We were having a discussion about someone, and I ended my sentence with the commentary of “What a jackass!”.
To the horror of my own hearing, and most likely my sister, in the back seat came the emulation from the two year old.
The vocal response of “quack whas” that came from my niece’s mouth put my sister and I both in shock and in a fit of hysteria. But neither one of us could figure out which way to take it.
The seven year old knew better. I was anticipating his reply to be “Bad Word! Bad Word!”, but when he heard the adults in the front start to laugh a little bit, then he decided to chime in with his own rendition of “quack whas”. But his version sounds more of an impaired version of “cracked glass” instead of “jackass”.
For the remainder of the evening, the older sibling kept pushing his luck by trying to get the younger one to say it again and again and again. But THIS UNCLE was very fortunate that she never uttered the phrase again. At least not in my presence.
But to hear my two and a half year old niece try to talk is often funny at times. My sister and I often reflect on the time back in June when we were trying to teach her the word “pine cone”, and she kept saying “pine corn”.
Just a couple of months later, she does say it correctly. So now the amusement of “pine corn” is nothing but history.
Now she has a new phrase that she stumbles to say correctly. Perhaps its just a mouthful to her at this point.
“Stop! In la la la la la”. Or to us, “Stop! In the name of the law!”.
I have pondered such implications about the unfortunate English lesson that my niece jumped in on. Of all the things to teach a child, why did it have to be that she’s got the hearing of a bat? Does it show that I do not have any children?? I think it does.
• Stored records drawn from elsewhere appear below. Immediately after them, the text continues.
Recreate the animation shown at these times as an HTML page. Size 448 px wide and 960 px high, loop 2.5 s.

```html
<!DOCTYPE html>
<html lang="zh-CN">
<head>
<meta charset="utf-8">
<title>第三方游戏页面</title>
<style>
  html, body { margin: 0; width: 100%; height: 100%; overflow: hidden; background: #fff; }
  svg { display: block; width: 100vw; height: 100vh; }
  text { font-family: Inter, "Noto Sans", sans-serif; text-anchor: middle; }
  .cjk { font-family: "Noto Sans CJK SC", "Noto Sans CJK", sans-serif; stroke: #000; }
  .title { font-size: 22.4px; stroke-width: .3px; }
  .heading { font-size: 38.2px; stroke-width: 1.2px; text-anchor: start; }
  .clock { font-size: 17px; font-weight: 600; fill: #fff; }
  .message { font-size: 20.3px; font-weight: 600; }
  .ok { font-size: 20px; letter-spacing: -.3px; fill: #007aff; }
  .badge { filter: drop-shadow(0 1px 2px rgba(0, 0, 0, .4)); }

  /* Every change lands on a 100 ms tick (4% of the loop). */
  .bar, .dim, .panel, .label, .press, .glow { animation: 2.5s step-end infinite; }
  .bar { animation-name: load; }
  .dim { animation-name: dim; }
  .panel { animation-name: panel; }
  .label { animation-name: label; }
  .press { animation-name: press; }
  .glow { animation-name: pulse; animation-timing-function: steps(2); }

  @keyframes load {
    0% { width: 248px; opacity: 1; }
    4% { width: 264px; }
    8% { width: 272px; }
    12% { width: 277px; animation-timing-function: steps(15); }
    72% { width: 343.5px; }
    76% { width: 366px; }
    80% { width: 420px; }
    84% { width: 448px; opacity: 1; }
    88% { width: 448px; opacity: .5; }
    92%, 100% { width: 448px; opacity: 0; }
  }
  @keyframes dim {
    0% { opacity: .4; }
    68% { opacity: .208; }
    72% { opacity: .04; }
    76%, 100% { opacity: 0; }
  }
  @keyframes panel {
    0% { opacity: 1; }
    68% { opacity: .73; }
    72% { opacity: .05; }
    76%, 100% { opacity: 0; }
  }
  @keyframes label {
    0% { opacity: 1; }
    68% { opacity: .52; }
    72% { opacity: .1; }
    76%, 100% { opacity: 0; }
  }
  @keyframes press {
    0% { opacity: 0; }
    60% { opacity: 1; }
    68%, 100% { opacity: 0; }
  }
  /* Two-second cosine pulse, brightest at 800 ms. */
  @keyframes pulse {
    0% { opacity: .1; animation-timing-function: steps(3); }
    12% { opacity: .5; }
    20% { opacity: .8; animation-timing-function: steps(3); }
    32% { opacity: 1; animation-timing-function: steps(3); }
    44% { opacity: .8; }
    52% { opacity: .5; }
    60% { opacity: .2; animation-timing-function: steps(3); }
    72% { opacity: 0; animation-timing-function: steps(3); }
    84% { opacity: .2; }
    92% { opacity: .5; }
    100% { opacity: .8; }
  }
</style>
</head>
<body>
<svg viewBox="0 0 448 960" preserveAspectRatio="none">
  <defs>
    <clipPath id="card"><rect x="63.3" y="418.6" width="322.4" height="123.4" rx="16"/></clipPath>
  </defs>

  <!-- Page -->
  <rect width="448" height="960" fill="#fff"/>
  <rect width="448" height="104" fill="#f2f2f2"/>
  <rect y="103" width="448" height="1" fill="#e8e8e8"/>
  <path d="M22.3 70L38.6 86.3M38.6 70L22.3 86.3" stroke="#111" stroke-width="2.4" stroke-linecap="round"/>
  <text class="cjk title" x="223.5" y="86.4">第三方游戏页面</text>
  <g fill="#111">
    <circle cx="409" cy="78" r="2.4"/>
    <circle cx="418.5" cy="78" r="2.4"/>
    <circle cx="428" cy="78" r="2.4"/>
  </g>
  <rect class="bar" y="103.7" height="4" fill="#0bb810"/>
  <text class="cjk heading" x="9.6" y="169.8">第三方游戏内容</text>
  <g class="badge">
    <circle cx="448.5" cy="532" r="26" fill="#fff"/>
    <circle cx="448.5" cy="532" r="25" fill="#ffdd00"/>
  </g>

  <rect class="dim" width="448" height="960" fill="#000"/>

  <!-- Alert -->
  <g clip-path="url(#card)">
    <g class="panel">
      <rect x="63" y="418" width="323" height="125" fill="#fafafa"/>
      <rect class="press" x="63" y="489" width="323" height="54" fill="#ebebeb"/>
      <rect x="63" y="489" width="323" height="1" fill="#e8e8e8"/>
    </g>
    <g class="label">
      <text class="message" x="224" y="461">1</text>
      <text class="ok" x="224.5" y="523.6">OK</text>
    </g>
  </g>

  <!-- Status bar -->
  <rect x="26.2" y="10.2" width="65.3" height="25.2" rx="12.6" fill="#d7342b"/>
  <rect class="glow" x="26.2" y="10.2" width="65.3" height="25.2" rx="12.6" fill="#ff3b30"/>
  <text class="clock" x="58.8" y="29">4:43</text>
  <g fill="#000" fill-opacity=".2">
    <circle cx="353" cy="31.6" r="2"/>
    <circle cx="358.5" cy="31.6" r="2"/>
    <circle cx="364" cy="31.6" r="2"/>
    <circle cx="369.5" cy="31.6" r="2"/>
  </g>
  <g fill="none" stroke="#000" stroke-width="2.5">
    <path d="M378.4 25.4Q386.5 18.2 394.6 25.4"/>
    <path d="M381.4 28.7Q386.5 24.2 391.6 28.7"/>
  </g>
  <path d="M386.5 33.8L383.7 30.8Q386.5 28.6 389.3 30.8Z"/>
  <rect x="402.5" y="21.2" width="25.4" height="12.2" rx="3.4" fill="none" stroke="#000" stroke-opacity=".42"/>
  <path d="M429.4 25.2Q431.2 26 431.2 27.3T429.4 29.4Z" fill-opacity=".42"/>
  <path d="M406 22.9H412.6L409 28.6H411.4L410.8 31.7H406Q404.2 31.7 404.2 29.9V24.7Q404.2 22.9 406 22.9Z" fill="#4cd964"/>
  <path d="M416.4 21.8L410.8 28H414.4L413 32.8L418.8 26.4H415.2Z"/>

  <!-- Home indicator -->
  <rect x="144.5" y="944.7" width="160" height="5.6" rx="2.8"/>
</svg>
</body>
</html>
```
One thing is for sure, as long as its not being repeated to her at home, and as long as I am not saying it again in front of her, she’ll forget all about it soon. I cannot really stop the seven year old nephew though. I’m not sure if he’s been trying to get her to say it again and again. The boy just knows that its “wrong to say” and she is “saying it wrong”.
I knew better though. And it could have been a lot worse. I could have censored myself, instead I chose full throttle language at a greatly diminished volume and she STILL caught on!!